=== BRIEF ===
State how many lines in the records hold the word "fill", giving the number and no other text.
Segment Start: SOURCE INFORMATION
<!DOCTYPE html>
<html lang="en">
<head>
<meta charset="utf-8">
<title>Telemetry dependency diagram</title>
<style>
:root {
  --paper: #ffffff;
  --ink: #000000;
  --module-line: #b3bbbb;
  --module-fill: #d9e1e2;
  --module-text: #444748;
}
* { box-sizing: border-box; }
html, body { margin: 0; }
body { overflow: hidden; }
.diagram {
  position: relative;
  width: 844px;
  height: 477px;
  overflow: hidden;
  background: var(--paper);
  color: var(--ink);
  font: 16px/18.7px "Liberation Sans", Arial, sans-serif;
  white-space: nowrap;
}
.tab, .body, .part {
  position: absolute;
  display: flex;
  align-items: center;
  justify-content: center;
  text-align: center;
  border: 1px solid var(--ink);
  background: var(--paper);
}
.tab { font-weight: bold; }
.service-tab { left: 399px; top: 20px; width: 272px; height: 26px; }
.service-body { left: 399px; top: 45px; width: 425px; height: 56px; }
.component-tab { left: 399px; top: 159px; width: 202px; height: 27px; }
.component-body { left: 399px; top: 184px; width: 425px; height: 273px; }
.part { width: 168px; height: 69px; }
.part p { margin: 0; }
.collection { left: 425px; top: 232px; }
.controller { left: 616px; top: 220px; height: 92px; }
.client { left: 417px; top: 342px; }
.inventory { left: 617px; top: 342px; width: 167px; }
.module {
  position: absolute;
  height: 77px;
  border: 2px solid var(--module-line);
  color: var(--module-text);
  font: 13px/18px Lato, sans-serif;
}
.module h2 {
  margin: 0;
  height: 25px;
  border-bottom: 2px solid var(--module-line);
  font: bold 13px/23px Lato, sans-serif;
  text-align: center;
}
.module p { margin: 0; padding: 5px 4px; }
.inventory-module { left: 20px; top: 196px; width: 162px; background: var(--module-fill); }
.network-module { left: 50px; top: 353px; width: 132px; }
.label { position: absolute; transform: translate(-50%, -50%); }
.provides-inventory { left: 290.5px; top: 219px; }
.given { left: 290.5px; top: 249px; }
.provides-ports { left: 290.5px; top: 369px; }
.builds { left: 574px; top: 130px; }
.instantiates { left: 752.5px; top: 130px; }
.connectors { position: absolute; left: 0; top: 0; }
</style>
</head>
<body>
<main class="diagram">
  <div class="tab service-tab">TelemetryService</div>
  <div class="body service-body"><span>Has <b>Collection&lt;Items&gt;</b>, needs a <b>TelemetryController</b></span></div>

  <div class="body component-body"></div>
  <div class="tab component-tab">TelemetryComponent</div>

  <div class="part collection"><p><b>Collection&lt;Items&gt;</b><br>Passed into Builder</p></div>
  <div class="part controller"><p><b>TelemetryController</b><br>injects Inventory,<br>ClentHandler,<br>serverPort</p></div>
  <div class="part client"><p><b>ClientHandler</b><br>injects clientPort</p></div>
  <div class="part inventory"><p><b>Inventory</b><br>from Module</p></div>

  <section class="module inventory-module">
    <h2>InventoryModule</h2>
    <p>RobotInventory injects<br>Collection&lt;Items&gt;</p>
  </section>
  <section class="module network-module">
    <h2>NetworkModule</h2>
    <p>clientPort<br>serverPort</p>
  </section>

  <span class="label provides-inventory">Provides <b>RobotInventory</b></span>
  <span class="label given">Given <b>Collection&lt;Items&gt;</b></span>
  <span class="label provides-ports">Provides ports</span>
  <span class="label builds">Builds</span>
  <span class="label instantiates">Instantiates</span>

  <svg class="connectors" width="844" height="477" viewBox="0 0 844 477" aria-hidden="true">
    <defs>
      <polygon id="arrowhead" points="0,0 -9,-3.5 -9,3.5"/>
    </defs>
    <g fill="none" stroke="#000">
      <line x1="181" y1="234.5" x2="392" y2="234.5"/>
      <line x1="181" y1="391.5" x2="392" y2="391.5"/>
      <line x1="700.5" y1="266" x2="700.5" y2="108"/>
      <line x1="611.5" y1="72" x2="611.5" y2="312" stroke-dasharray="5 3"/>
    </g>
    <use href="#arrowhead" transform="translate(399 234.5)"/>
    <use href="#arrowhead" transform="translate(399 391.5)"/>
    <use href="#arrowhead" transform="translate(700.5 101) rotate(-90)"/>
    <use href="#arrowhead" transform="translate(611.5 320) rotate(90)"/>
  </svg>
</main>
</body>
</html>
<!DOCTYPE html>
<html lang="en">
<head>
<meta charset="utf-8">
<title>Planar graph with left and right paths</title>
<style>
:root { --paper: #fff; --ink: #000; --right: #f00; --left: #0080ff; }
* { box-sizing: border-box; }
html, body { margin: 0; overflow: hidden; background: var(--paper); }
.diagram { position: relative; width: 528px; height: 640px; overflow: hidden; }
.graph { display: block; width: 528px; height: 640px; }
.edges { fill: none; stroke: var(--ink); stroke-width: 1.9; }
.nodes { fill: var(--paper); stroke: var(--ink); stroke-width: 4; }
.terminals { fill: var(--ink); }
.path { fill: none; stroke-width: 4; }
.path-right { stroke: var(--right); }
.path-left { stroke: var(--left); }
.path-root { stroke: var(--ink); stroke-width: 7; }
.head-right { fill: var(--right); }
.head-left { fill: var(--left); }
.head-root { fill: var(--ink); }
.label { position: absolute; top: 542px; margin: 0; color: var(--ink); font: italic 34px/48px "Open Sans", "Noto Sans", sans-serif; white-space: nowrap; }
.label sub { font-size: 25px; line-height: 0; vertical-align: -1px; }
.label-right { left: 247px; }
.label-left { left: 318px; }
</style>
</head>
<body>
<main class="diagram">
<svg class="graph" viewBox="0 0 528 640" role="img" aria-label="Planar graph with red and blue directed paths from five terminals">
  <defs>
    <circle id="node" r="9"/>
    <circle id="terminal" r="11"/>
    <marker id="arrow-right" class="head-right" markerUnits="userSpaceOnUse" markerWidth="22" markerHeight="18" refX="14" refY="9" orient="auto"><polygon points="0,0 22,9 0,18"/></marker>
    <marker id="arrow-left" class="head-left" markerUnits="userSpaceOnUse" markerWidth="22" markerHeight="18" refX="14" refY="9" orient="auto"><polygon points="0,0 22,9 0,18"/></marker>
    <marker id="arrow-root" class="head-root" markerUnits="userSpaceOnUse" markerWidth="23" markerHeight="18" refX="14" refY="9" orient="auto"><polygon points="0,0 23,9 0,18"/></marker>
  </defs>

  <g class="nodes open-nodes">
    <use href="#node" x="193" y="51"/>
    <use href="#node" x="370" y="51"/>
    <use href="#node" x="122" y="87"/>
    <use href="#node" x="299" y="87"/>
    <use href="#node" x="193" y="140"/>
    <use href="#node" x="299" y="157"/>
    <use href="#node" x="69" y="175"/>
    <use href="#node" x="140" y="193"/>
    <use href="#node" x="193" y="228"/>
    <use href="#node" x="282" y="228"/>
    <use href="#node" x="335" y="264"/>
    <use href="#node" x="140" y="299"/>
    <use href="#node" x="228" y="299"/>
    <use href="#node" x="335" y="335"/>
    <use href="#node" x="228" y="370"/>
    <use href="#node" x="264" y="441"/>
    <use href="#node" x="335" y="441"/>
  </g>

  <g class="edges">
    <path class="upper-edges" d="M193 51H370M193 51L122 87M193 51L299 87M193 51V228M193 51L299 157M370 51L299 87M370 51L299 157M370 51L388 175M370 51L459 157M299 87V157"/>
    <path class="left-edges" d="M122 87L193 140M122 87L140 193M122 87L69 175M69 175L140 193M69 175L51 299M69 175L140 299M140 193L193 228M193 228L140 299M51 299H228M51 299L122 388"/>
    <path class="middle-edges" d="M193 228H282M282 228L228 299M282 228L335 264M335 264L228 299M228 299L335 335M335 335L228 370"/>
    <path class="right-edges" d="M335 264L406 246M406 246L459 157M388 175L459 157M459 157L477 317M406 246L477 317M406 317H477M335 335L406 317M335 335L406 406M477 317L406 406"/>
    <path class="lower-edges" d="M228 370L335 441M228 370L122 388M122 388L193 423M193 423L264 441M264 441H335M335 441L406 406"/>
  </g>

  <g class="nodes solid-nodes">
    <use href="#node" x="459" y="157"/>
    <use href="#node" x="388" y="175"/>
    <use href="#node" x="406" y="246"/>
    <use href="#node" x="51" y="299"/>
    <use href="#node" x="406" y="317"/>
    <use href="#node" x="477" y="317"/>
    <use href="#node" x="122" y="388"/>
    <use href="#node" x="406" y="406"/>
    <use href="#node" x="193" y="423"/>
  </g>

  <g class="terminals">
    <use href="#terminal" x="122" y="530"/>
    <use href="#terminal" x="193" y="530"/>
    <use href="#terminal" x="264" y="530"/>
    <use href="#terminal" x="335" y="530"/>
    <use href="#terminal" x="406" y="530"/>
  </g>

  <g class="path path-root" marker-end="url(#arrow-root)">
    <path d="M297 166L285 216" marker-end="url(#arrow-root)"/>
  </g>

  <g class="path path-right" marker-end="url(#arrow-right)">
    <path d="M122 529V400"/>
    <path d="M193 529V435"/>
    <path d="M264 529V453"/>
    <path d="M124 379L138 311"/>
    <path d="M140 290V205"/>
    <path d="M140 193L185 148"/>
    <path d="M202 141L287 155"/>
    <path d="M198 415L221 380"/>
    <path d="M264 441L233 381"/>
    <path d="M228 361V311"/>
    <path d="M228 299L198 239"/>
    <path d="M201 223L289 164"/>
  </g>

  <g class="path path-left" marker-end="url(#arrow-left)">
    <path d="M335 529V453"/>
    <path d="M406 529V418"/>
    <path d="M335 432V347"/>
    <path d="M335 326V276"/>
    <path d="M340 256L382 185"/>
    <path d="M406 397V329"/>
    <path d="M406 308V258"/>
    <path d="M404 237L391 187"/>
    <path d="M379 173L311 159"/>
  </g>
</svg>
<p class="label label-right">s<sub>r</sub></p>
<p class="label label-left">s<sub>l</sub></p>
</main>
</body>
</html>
Segment End: SOURCE INFORMATION
=== EXERCISE ANSWER ===
10